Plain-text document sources
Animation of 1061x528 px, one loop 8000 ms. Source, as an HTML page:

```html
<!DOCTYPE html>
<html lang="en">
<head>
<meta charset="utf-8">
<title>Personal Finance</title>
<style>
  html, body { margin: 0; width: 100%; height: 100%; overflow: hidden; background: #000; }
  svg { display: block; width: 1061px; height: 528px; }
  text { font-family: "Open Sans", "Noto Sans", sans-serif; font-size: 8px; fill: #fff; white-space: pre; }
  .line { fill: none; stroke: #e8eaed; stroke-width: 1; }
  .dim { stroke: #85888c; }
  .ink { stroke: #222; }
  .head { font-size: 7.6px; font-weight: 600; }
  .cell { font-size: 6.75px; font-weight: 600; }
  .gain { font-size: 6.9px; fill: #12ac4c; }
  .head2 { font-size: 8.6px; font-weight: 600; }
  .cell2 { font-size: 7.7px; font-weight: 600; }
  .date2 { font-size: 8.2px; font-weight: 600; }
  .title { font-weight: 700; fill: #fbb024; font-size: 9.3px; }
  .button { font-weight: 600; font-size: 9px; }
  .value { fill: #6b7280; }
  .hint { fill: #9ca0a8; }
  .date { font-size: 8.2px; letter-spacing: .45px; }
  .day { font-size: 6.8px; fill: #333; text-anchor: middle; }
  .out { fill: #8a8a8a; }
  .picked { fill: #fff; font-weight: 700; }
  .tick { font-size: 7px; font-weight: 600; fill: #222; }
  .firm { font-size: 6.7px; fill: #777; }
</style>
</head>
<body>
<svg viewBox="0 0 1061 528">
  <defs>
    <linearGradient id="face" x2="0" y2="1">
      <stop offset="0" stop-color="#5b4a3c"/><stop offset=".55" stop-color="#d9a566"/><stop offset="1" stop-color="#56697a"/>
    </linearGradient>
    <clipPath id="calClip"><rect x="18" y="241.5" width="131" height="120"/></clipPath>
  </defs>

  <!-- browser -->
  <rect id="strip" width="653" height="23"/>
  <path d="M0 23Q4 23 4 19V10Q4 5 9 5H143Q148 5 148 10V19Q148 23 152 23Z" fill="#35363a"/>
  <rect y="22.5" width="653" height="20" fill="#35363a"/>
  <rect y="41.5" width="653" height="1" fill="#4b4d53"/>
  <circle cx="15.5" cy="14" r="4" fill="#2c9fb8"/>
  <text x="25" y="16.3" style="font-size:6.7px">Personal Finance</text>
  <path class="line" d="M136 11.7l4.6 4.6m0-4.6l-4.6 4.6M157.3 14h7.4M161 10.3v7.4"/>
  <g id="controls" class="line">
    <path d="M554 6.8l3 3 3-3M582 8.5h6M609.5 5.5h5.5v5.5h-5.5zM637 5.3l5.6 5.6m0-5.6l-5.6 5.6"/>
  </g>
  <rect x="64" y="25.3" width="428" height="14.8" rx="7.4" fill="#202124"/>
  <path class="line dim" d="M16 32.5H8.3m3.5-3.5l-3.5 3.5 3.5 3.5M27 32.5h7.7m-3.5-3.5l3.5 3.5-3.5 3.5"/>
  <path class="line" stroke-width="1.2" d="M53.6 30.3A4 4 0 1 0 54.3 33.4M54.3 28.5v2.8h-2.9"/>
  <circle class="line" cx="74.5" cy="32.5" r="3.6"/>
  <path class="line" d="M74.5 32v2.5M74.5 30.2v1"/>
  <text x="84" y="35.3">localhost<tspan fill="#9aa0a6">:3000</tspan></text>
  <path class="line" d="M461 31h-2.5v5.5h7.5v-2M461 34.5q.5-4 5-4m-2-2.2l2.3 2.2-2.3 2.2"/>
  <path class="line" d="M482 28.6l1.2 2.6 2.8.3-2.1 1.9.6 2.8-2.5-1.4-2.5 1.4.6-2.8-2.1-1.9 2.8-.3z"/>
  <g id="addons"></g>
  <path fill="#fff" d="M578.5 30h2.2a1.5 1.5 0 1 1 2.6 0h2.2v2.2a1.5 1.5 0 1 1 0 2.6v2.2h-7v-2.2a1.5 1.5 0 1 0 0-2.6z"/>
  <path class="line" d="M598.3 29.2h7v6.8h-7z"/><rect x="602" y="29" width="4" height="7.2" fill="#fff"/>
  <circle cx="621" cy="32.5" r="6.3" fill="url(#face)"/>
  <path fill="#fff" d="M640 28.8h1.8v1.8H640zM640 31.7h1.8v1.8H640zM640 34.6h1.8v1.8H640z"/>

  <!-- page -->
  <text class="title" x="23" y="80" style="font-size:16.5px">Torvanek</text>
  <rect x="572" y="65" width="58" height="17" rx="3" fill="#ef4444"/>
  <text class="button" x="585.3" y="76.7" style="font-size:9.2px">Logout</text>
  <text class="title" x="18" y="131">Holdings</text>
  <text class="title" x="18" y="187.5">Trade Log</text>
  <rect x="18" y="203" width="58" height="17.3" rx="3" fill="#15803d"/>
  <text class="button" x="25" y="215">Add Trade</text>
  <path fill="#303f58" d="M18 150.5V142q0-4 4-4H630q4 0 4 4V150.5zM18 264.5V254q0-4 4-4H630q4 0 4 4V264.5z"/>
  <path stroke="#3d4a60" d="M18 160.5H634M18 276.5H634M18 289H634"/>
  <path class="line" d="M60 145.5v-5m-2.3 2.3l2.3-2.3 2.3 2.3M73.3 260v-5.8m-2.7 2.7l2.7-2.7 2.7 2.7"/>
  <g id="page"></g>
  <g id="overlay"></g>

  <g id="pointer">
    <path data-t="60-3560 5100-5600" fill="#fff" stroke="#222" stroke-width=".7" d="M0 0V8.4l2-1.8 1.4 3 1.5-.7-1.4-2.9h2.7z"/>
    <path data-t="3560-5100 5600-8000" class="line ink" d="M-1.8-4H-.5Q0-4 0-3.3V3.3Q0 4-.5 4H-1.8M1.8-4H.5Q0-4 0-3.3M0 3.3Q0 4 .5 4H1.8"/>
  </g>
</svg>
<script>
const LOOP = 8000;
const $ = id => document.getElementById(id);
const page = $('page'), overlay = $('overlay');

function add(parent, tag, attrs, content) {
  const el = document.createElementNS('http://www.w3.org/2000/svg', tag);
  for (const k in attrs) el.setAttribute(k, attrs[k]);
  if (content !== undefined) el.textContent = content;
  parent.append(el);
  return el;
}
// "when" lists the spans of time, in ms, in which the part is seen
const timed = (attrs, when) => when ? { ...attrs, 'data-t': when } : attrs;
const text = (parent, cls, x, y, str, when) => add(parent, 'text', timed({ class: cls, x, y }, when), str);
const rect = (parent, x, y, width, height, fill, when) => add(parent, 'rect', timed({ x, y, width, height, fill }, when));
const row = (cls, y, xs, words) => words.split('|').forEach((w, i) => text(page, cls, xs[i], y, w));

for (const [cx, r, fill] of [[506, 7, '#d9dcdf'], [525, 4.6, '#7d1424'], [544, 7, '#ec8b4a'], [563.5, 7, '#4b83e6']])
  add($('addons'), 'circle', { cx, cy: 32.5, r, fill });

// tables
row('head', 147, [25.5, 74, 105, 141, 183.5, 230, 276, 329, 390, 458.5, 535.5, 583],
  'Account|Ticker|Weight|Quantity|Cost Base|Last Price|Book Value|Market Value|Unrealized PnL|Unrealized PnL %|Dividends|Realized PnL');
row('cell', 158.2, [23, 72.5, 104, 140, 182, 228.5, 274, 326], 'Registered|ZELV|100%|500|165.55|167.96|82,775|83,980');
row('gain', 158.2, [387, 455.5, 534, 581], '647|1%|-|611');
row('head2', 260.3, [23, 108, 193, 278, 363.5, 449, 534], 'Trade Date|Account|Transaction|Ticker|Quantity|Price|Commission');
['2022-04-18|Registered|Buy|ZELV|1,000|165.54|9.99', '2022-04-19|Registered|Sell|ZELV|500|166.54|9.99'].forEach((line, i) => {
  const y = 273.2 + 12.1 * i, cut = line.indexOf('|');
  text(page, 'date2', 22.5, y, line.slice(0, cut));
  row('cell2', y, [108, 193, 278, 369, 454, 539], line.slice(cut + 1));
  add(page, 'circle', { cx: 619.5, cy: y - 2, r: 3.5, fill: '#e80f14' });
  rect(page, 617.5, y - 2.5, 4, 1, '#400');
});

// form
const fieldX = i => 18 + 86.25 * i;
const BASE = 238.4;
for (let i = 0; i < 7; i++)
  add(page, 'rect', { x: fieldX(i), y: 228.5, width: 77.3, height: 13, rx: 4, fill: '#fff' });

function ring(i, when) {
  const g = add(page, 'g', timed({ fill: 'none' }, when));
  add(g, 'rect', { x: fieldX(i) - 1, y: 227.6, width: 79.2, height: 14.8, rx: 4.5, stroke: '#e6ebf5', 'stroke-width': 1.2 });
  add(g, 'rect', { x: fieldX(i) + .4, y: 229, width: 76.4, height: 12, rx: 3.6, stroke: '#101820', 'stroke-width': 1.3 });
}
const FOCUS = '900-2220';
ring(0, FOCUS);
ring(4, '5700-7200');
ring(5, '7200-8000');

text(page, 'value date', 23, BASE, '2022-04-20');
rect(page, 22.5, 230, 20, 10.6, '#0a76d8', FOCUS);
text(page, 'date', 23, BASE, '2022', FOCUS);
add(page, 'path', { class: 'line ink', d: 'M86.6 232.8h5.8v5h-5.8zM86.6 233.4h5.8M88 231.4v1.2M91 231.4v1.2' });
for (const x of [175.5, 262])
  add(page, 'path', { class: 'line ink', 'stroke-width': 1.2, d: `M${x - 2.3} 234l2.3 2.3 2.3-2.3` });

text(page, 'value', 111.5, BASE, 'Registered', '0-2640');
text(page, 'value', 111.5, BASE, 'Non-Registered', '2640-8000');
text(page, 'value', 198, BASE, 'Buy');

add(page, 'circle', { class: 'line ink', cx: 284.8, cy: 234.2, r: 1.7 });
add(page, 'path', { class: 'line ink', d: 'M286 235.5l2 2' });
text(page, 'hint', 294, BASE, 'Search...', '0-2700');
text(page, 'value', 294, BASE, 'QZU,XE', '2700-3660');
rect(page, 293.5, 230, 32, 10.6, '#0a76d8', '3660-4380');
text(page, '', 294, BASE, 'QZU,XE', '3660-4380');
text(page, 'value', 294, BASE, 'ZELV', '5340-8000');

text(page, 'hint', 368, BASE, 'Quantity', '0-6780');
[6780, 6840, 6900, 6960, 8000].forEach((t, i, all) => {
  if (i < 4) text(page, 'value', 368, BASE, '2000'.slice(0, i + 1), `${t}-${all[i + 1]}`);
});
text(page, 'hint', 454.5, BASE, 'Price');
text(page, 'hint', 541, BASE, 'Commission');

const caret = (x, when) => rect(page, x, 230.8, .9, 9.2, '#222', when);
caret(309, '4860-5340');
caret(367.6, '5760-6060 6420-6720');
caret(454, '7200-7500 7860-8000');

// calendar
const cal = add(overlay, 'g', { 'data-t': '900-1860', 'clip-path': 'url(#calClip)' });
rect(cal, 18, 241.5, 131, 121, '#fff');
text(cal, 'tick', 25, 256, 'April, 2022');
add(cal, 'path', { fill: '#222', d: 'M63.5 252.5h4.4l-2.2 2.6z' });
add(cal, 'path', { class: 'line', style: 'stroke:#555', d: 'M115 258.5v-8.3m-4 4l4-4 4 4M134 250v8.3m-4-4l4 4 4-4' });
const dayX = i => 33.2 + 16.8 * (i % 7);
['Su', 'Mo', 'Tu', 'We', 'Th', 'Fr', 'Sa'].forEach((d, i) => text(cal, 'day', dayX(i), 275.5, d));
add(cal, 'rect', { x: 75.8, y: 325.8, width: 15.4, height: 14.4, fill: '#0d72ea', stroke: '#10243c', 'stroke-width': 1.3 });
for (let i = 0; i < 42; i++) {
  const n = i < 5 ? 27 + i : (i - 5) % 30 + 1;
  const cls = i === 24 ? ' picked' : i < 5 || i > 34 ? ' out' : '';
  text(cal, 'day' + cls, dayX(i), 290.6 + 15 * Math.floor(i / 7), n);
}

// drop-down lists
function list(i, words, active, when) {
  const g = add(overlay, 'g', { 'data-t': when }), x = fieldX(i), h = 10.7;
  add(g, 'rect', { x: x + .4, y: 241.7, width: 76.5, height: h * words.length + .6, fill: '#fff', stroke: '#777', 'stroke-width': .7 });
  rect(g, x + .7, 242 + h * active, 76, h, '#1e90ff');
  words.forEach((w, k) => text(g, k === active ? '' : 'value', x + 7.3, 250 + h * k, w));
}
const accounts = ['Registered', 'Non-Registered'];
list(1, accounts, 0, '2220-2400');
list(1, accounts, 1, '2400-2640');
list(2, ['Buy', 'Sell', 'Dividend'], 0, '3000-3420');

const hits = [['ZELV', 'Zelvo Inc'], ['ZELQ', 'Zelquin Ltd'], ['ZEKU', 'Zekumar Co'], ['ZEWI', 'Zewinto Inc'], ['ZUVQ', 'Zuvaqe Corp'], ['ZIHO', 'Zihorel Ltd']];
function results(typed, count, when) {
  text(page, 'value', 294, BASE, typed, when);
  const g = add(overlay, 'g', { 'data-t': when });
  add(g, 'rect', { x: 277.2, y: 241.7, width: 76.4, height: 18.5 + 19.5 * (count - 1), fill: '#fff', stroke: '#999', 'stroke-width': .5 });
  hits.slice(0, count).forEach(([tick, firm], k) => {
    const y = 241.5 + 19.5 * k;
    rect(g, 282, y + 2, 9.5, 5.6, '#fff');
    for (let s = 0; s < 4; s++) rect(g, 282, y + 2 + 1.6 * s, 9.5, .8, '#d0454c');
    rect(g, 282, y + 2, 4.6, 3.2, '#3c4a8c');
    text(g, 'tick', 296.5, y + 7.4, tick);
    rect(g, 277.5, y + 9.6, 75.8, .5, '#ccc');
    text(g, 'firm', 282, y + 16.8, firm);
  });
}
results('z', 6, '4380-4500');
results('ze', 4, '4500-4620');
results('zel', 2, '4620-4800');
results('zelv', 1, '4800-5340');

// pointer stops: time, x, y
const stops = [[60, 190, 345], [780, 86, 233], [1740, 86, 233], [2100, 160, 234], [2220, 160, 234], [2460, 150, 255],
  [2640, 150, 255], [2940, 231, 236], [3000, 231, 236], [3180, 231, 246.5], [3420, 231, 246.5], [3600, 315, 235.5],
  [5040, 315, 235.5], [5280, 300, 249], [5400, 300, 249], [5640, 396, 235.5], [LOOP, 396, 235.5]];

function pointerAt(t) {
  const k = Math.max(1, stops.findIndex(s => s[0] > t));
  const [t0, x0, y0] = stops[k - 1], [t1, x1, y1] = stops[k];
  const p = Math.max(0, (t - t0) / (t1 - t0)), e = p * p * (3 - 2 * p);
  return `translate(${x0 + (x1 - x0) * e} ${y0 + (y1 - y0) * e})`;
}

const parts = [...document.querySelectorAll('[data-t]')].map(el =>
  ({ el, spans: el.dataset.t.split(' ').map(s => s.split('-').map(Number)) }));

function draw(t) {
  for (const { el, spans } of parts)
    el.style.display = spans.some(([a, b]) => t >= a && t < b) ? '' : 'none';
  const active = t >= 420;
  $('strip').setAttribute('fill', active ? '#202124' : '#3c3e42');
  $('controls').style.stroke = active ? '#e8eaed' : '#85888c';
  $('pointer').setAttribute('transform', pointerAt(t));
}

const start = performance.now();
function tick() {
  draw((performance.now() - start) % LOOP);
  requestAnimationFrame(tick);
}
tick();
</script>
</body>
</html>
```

• PROBLEM: Give back one number only: the count of lines in the entries that hold the string "active".

• SOLUTION BELOW: 6